So I may have lost a lot of writing last week.
I turned on my nine-year-old laptop as usual, the steady dinosaur that it was, a beloved holdover from my consulting days…and I got the black screen of death.
This wouldn’t be a crisis for an organized person. A thoughtful person who regularly backs up her work. A person who listens to her husband who has countless spare hard drives and a degree in information technology. But unfortunately, I am not that person. I’m the person who saves everything randomly to the desktop.
So yes. Not my best day.
I cried. And prayed. And spent the better part of an afternoon staring at the small, silver hard drive, trying to will it back to life.
Let’s just say that it’s been in the tomb for more than three days and I’m seeing no signs of Resurrection.
So instead of my planned post about weeping, the one still locked in the hard-drive tomb, you just have me weeping. Wordless, computer-less, and feeling surprisingly small.
And strangely, this small loss left me with big questions – questions about my Creator and my creations.
But into these questions, Isaiah brought answers; Isaiah, who saw the Lord and declared his own words “unclean” in His holy presence.
Isaiah describes the Lord as high and lifted up, sitting “enthroned above the circle of the earth,” and people “like grasshoppers.” He says that kingdoms of this world, the rulers and their creations, will last only a moment.
No sooner are they planted,
no sooner are they sown,
no sooner do they take root in the ground,
than He blows on them and they wither,
and a whirlwind sweeps them away like chaff. (Isaiah 40:22-24)
The scripture speaks again and again to our smallness, our temporary-ness. We are a “mist that appears for a little while and vanishes,” (James 4:14), like flowers that fade and fall (1 Peter 1:24). And yet God promises to raise us imperishable and eternal in Christ (1 Cor. 15:42-44). He promises to prepare a place for us, a dwelling that will never be destroyed (2 Cor. 5:1-2).

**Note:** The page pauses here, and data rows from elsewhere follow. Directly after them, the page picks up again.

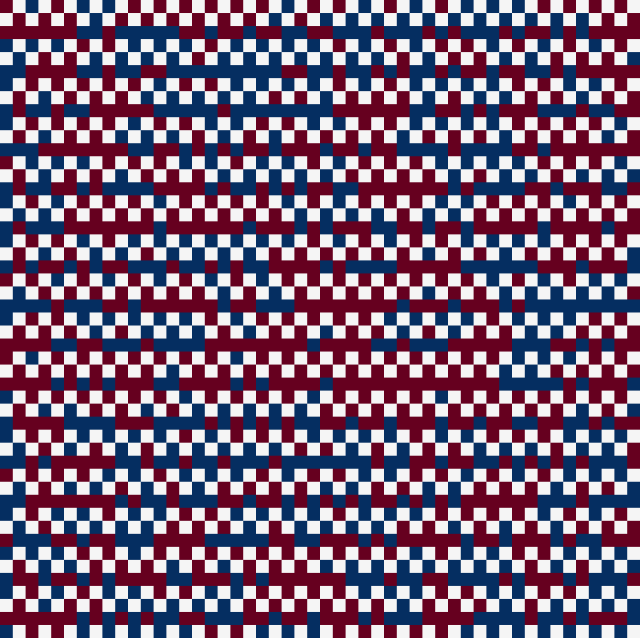
Give the GLSL for this pattern, as a WebGL 2 fragment shader.

```glsl
#version 300 es
precision highp float;
// Woven check: white squares staggered in row pairs, parted by solid bands of red and blue.

#define COLUMNS 50.0
#define ROWS 49.0
#define RED_SHARE 0.545
#define RUN_LENGTH 5.0
#define RUN_CHANCE 0.42
#define STRAND_CHANCE 0.40
#define SEED 17u

uniform vec2 u_resolution;
out vec4 fragColor;

const vec3 RED = vec3(0.40, 0.00, 0.12);
const vec3 BLUE = vec3(0.02, 0.18, 0.38);
const vec3 WHITE = vec3(0.96);

// Integer hash of a cell and a channel, from 0 to 1.
float hash(vec2 cell, uint channel) {
    uvec2 q = uvec2(ivec2(cell) + 64);
    uint h = q.x * 1597334677u ^ q.y * 3812015801u ^ (channel + SEED) * 2798796415u;
    h = (h ^ (h >> 16)) * 2246822519u;
    h = (h ^ (h >> 13)) * 3266489917u;
    return float((h ^ (h >> 16)) >> 8) / 16777216.0;
}

// Red or blue: part horizontal run, part vertical strand, part chance.
vec3 yarnColor(vec2 cell) {
    float band = floor(cell.y / 3.0);
    float start = floor(hash(vec2(0.0, band), 1u) * RUN_LENGTH);
    float run = floor((cell.x + start) / RUN_LENGTH);
    float pick = hash(cell, 2u);
    float value = hash(cell, 3u);
    if (pick < RUN_CHANCE) {
        value = hash(vec2(run, band), 4u);
    } else if (pick < RUN_CHANCE + STRAND_CHANCE) {
        value = hash(vec2(cell.x, band), 5u);
    }
    return value < RED_SHARE ? RED : BLUE;
}

// Rows count from the top: white on odd columns, white on even columns, solid.
vec3 cellColor(vec2 cell) {
    cell.y = ROWS - 1.0 - cell.y;
    float rowKind = mod(cell.y, 3.0);
    float parity = mod(cell.x + rowKind, 2.0);
    bool isWhite = rowKind < 1.5 && parity > 0.5;
    return isWhite ? WHITE : yarnColor(cell);
}

void main() {
    vec2 grid = vec2(COLUMNS, ROWS);
    vec2 pixel = grid / u_resolution;
    vec2 position = gl_FragCoord.xy * pixel;

    // Blend the cells under the pixel by the area each one covers.
    vec2 low = floor(position - 0.5 * pixel);
    vec2 high = floor(position + 0.5 * pixel);
    vec2 cover = clamp(fract(position + 0.5 * pixel) / pixel, 0.0, 1.0);
    vec3 lower = mix(cellColor(low), cellColor(vec2(high.x, low.y)), cover.x);
    vec3 upper = mix(cellColor(vec2(low.x, high.y)), cellColor(high), cover.x);
    fragColor = vec4(mix(lower, upper, cover.y), 1.0);
}
```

But what should we do in meantime? What about our labor now? Will our loving Father sometimes allow the work of our hands to be swept away like chaff?
He may. For reasons we do not understand.
Because He is God and we are not.
So perhaps instead of trying so hard to create something beautiful, something lasting, something large, God instead wants us to become small. Small enough to draw near to His beauty.
Because when we realize we’re little, and fragile, and silly enough to save everything to the desktop – we reach for His hand.
I am the Lord, who takes hold of your right hand,
and says to you, “Do not fear, I will help you…
…do not be afraid, oh little Israel.
for I myself will help you. (Isaiah 41:14-15)
The one who sits enthroned above the circle of the earth, the one who measures the waters in the hollow of his hands, the one who holds the dusts of the earth in a basket and weighs the mountains on scales – that mighty God desires to bend down low and take hold of our hands.
If we only stay small enough.